▶ **EXERCISE DETAILS**: For the word "define", state how many lines of the records include it, with no other text.

__________

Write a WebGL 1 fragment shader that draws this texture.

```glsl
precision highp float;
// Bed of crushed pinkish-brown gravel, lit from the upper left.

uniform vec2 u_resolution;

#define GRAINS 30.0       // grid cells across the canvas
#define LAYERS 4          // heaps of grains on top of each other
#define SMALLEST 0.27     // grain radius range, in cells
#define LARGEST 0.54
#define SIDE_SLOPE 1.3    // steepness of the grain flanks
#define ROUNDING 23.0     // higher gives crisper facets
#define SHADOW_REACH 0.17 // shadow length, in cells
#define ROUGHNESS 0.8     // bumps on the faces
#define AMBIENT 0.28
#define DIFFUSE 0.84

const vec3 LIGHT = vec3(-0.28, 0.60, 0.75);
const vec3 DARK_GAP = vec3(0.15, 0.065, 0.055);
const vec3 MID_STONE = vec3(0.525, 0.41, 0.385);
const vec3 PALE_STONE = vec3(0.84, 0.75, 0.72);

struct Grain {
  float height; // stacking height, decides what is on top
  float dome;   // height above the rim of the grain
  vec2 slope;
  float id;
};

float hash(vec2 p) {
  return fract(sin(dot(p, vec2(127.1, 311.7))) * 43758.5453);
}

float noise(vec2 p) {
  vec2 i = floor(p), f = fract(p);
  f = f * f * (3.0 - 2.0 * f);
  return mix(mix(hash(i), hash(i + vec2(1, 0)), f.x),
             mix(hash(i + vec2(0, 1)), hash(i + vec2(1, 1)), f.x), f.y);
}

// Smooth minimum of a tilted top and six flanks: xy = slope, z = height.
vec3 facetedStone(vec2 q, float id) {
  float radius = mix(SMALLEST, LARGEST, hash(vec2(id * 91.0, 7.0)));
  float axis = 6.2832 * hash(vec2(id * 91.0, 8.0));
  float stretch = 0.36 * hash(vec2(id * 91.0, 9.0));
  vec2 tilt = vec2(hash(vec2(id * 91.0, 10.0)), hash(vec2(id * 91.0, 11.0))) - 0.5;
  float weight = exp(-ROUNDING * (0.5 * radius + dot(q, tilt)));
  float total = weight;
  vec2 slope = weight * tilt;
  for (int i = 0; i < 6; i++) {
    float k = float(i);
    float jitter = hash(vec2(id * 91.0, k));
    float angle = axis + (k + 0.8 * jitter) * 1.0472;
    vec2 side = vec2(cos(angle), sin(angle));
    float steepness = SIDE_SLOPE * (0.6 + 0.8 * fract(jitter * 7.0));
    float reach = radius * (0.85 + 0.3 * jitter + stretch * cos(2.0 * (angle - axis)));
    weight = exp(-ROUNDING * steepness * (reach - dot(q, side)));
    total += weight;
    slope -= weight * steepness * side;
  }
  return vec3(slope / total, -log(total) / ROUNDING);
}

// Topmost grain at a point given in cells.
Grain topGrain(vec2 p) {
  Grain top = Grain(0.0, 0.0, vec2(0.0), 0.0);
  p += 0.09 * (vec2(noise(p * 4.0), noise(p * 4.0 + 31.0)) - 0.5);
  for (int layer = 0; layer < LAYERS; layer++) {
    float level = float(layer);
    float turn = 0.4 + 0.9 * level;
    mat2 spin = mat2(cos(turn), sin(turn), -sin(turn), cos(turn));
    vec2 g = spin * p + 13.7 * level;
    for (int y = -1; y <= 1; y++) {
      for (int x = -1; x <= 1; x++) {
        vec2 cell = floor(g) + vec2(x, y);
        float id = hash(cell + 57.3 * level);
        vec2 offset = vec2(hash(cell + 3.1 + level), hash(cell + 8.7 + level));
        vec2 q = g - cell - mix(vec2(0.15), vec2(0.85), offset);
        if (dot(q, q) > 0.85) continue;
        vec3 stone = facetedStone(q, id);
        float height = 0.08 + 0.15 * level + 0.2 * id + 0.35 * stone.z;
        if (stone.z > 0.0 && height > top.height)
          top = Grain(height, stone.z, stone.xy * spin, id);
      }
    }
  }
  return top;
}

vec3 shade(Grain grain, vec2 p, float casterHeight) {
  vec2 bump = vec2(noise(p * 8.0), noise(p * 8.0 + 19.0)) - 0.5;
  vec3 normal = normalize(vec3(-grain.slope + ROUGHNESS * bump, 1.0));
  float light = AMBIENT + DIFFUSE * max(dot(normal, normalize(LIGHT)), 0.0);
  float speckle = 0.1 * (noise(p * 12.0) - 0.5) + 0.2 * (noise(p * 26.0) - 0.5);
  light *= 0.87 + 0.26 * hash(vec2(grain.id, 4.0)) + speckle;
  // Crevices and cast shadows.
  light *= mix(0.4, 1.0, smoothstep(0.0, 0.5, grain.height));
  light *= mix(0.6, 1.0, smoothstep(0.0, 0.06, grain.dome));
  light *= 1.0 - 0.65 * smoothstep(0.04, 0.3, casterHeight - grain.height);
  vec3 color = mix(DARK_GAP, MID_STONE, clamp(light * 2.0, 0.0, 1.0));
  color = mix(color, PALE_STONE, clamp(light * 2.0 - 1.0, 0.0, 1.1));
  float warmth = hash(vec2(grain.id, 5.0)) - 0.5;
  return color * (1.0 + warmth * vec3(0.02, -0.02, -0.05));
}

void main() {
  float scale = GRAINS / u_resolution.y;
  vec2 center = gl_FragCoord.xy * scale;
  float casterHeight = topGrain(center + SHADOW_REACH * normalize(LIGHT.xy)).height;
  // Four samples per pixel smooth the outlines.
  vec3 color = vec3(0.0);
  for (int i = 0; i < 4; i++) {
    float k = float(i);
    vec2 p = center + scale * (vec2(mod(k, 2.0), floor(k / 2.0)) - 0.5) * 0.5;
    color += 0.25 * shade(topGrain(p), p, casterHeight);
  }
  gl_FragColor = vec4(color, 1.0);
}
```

__________

▶ **ANSWER BOX**: 10